The floor price for 10-ml tank of freebase nicotine with a production cost of P50 each, P50 in excise tax and P12 in VAT, was estimated at P112, while a larger tank with 25 ml has a P308 minimum price.

“The ELTRD (Excise Large Taxpayer Regulatory Division) shall establish a monthly data profile based on the required periodic manufacturer’s or importer’s sworn declaration for all brands per tobacco product category,” the BIR said.

For those caught selling tobacco and vapor products below the floor price will face penalties from P200,000 to P500,000, or worth 10 times the amount of excise tax and VAT due. Sanctions also include 4-6 years of imprisonment.

“Any person who sells tobacco products including heated tobacco products and vapor products at a price lower than (the floor price) shall be punished with a fine of not less than 10 times the amount of excise tax plus VAT due but not less than P200,000, nor more than P500,000, and imprisonment of not less than 4 years,” it added.

The BIR also imposed inspection fees — 50 centavos per 1,000 pieces of cigars, 10 centavos per 1,000 sticks of cigarettes, and 10 centavos for 1,000 units of heated tobacco products. Meanwhile, one centavo of inspection fee was set per ml of vapor product, two centavos per kilo of whole leaf tobacco and three centavos per kilo of tobacco scraps.

To signify that excise taxes have been paid, the BIR said tax stamps should be attached on the packaging of these “sin” products.

Those who will affix previously used tax stamps, erase cancellation marks or make any alterations on the stamps will have to pay a fine of least P10 million and up to P500 million, with imprisonment of 5-8 years. Selling and using fake stamps will also face similar charges, according to the bureau.

The IRR was signed by BIR Commissioner Caesar R. Dulay and Finance Secretary Carlos G. Dominguez III on May 18 but the document was only published on Wednesday.

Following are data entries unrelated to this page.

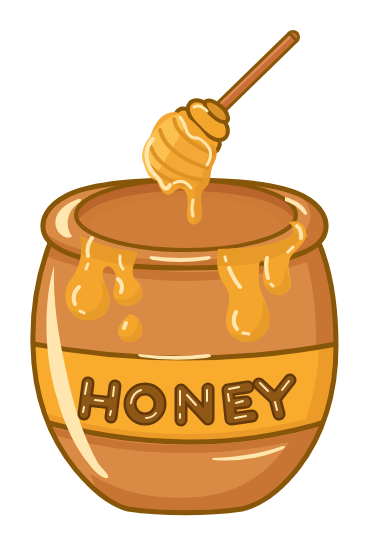
<!DOCTYPE html>
<html lang="en">
<head>
<meta charset="utf-8">
<title>Honey pot</title>
<style>
:root {
  --paper: #ffffff;
  --outline: #885608;
  --clay: #d98a45;
  --clay-shade: #c87433;
  --clay-deep: #cd7a37;
  --label: #f9ab2d;
  --label-shade: #ec9a28;
  --honey: #f4a52c;
  --honey-light: #fbc04d;
  --honey-deep: #dd9226;
  --shine: #ffe6ae;
  --wood: #c96f37;
  --letter-edge: #63380a;
  --letter: #8f5716;
}
html, body { margin: 0; background: var(--paper); overflow: hidden; }
svg { display: block; width: 370px; height: 545px; }
.line { fill: none; stroke: var(--outline); stroke-linecap: round; stroke-linejoin: round; }
.shine { fill: var(--shine); }
.shine-line { fill: none; stroke: var(--shine); stroke-linecap: round; stroke-linejoin: round; }
.honey { fill: var(--honey); }
.lettering { fill: none; stroke-linecap: round; stroke-linejoin: round; }
</style>
</head>
<body>
<svg viewBox="0 0 370 545" role="img" aria-label="Honey pot with a dipper dripping honey, labelled HONEY">
  <defs>
    <path id="pot-body" d="M50 243C38 274 32 310 33 346C34 395 49 437 76 470C93 490 109 504 128 509C162 514 208 514 242 509C263 504 283 487 298 468C324 434 336 394 336 346C336 310 331 272 319 243Z"/>
    <path id="rim" d="M185 180C240 180 281 184 303 196C322 206 329 220 325 233C320 251 284 268 185 268C86 268 50 251 44 233C40 220 47 206 66 196C88 184 130 180 185 180Z"/>
    <path id="label-band" d="M28 343Q105 358 185 358T342 343L332 420Q260 443 185 442T38 420Z"/>
    <path id="coated-head" d="M176 112C160 112 155 124 150 137C144 144 140 154 144 164C147 172 148 178 157 181C160 190 165 197 171 194C175 192 178 185 184 190C190 196 187 206 187 215C187 228 201 227 202 215C202 203 198 194 206 187C212 182 209 171 214 163C219 153 217 146 208 138C200 128 190 116 176 112Z"/>
    <clipPath id="body-clip"><use href="#pot-body"/></clipPath>
    <clipPath id="rim-clip"><use href="#rim"/></clipPath>
    <clipPath id="opening-clip"><ellipse cx="186" cy="215" rx="110" ry="35"/></clipPath>
    <clipPath id="head-clip"><use href="#coated-head"/></clipPath>
    <g id="honey-word">
      <path d="M88 383L84 414M115 386L111 417M86 400L113 403"/>
      <ellipse cx="145" cy="404" rx="15" ry="15"/>
      <path d="M181 420V390L208 419V389"/>
      <path d="M248 387L228 390L231 419L252 416M230 404L246 402"/>
      <path d="M259 384L275 399L290 380M275 399L279 414"/>
    </g>
  </defs>

  <g id="pot">
    <use href="#pot-body" fill="var(--clay)"/>
    <g clip-path="url(#body-clip)">
      <path id="side-shade" fill="var(--clay-shade)" d="M300 240C318 290 321 350 308 400C292 456 252 493 198 497C158 500 122 494 90 474L112 520H260L345 440V240Z"/>
      <path id="rim-shadow" fill="var(--clay-shade)" d="M40 240Q100 270 185 272T330 240V254Q260 281 185 281T40 254Z"/>
      <use href="#label-band" fill="var(--label)"/>
      <path id="label-shade" fill="var(--label-shade)" d="M319 346L342 343L332 420Q322 424 303 428Q318 388 319 346Z"/>
      <path id="label-lower-shade" fill="var(--label-shade)" d="M38 411Q110 434 185 434T332 412V420Q260 443 185 442T38 420Z"/>
      <use href="#label-band" class="line" stroke-width="5"/>
      <path id="label-cast-shadow" fill="var(--clay-shade)" d="M38 423Q110 445 185 445T332 423V431Q260 453 185 453T40 431Z"/>
    </g>
    <g id="body-shine" class="shine">
      <path d="M54 266C44 300 43 352 57 398C64 424 76 449 89 464C96 474 104 479 108 478C110 475 102 469 98 463C83 436 73 404 66 370C58 334 53 302 54 266Z"/>
      <path d="M139 354Q173 358 208 354Q215 356 206 358Q173 362 141 357Q136 355 139 354Z"/>
      <path d="M212 458Q252 457 283 446Q288 446 281 450Q249 463 213 460Z"/>
    </g>
    <use href="#pot-body" class="line" stroke-width="5"/>
  </g>

  <g id="pot-rim">
    <use href="#rim" fill="var(--clay)"/>
    <g clip-path="url(#rim-clip)">
      <path fill="var(--clay-shade)" d="M40 226C54 249 110 260 185 260C262 260 309 246 327 218V272H40Z"/>
      <path fill="var(--clay-shade)" d="M286 185C309 199 318 216 303 234L327 240V190Z"/>
    </g>
    <ellipse cx="186" cy="215" rx="110" ry="35" fill="var(--clay-deep)"/>
    <g clip-path="url(#opening-clip)">
      <path fill="#b9652b" d="M76 180H297V224C288 204 249 191 186 191S86 204 76 224Z"/>
      <ellipse cx="186" cy="231" rx="98" ry="34" fill="#d17d3a"/>
    </g>
    <ellipse cx="186" cy="215" rx="110" ry="35" class="line" stroke-width="4"/>
    <use href="#rim" class="line" stroke-width="5"/>
    <g id="rim-shine" class="shine">
      <path d="M78 199C62 205 53 215 56 227C59 237 70 240 72 236C65 227 66 211 80 202Q83 198 78 199Z"/>
      <path d="M151 256Q181 260 209 256Q214 258 207 260Q180 264 153 260Q147 258 151 256Z"/>
      <path d="M285 197Q303 202 307 213Q307 217 303 213Q297 205 285 201Z"/>
    </g>
  </g>

  <g id="left-drips">
    <path class="honey" d="M80 236C83 252 81 264 72 278C65 286 64 297 67 305C71 317 82 322 93 320C106 317 112 306 109 294C107 285 101 279 103 271C105 264 112 265 115 273C118 281 111 290 114 298C118 307 130 308 138 302C146 295 142 285 136 280C130 274 133 264 138 252Q106 249 80 236Z"/>
    <path fill="var(--honey-deep)" d="M80 236Q106 249 138 252L134 266Q106 263 82 255Z" opacity=".55"/>
    <path fill="var(--honey-deep)" d="M109 294C111 306 105 317 93 320C82 322 73 318 69 309C83 318 101 312 103 293L101 280Q107 285 109 294ZM140 286C145 296 139 305 127 305Q117 305 114 298C125 302 136 298 140 286Z" opacity=".5"/>
    <path class="honey" d="M130 314C126 317 118 324 118 332C119 340 125 343 131 342C140 341 144 333 142 326C140 319 135 315 130 314Z"/>
    <path fill="var(--honey-deep)" d="M141 324C144 333 138 342 129 342Q122 342 119 336C130 339 138 334 138 319Z" opacity=".5"/>
    <path class="shine-line" stroke-width="4" d="M92 238Q86 246 88 256M79 287Q71 295 75 304M118 279Q124 284 121 292M126 323L124 328"/>
    <path class="shine-line" stroke-width="3" d="M80 311L84 313M120 256Q119 264 123 269M88 264L86 269"/>
  </g>

  <g id="right-drips">
    <path class="honey" d="M218 249C216 262 217 275 225 286C233 297 227 307 226 319C225 333 235 342 248 342C262 341 271 331 270 317C269 303 259 294 259 281C259 271 258 261 262 260C267 261 261 274 264 284C268 295 281 299 288 291C295 283 287 273 289 262C290 253 302 248 306 237C308 225 297 218 289 223C299 230 292 238 280 241C262 248 242 248 218 249Z"/>
    <path fill="var(--honey-deep)" d="M218 249C242 248 262 248 280 241C292 238 299 230 292 224Q302 235 297 243C275 264 246 266 217 266Z" opacity=".55"/>
    <path fill="var(--honey-deep)" d="M270 313C272 331 262 341 248 342Q234 342 228 331C246 342 264 331 263 300Q268 306 270 313ZM288 274C293 286 287 295 277 295Q267 293 264 284C277 292 285 286 285 268Z" opacity=".5"/>
    <path class="shine-line" stroke-width="4" d="M229 268Q234 280 240 287M236 312Q231 322 237 329M267 258Q265 268 268 278M297 226Q302 230 301 238"/>
    <path class="shine-line" stroke-width="3" d="M243 333L249 334M271 284L273 286M293 247L288 252M225 257L226 261"/>
  </g>

  <g id="dipper">
    <path class="line" stroke-width="14" d="M293 37L215 113"/>
    <path d="M293 37L215 113" fill="none" stroke="var(--wood)" stroke-width="8" stroke-linecap="round"/>
    <path d="M291 36L214 110" fill="none" stroke="#df9155" stroke-width="2" stroke-linecap="round"/>
    <path d="M289 33L297 41" class="line" stroke-width="3"/>
    <g id="dipper-rings" fill="var(--honey)" stroke="var(--outline)" stroke-width="4" stroke-linejoin="round">
      <path d="M176 113C181 105 188 108 199 118C212 129 223 139 219 147C216 156 205 152 193 141C181 131 172 121 176 113Z"/>
      <path d="M190 103C196 97 207 102 216 111C226 121 231 130 226 137C219 145 207 136 199 127C189 118 185 109 190 103Z"/>
      <path d="M205 102C209 98 218 103 224 109C228 114 230 121 225 122C219 123 203 110 205 102Z" fill="var(--honey-deep)"/>
    </g>
    <use href="#coated-head" fill="var(--honey)" opacity=".95"/>
    <g clip-path="url(#head-clip)">
      <path fill="var(--honey-light)" d="M143 145C154 130 165 118 178 114L187 124L154 178H140Z"/>
      <path fill="none" stroke="var(--honey-deep)" stroke-width="4" stroke-linecap="round" d="M174 119C176 134 195 147 214 154M160 130C164 148 186 162 208 168M151 147C156 164 178 176 201 180M148 164Q161 179 184 185"/>
      <path fill="var(--honey-deep)" opacity=".5" d="M213 140C205 160 205 176 196 187C192 196 199 214 193 224L210 220V187L222 150Z"/>
    </g>
    <path class="shine-line" stroke-width="4" d="M153 139C145 147 145 159 150 168C155 178 160 177 162 185Q166 192 170 185"/>
    <path class="shine-line" stroke-width="3" d="M180 117Q184 122 187 132Q191 139 198 138Q206 142 210 150Q212 157 207 165M174 183Q184 178 191 188M193 200Q191 209 193 216M194 107Q200 104 207 111"/>
  </g>

  <g id="label-lettering" class="lettering" role="img" aria-label="HONEY">
    <use href="#honey-word" stroke="var(--letter-edge)" stroke-width="13"/>
    <use href="#honey-word" stroke="var(--letter)" stroke-width="8"/>
    <g stroke="var(--shine)" stroke-width="2">
      <path d="M87 383L85 394M84 407L83 412M114 387L113 396M95 400L103 401M111 411L110 415"/>
      <path d="M131 403Q132 393 141 390M156 413Q152 418 146 418"/>
      <path d="M180 391V405M187 395L196 405M207 390V401M180 414V418"/>
      <path d="M229 389L239 387M228 394L229 401M236 403L243 401M235 418L246 416"/>
      <path d="M260 383L268 391M289 381L282 390M275 402L277 410"/>
    </g>
  </g>
</svg>
</body>
</html>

The guidelines will take effect early next month or 15 days after its publication.

The Department of Finance expects to collect P297.8 billion from “sin” taxes this year. — Beatrice M. Laforga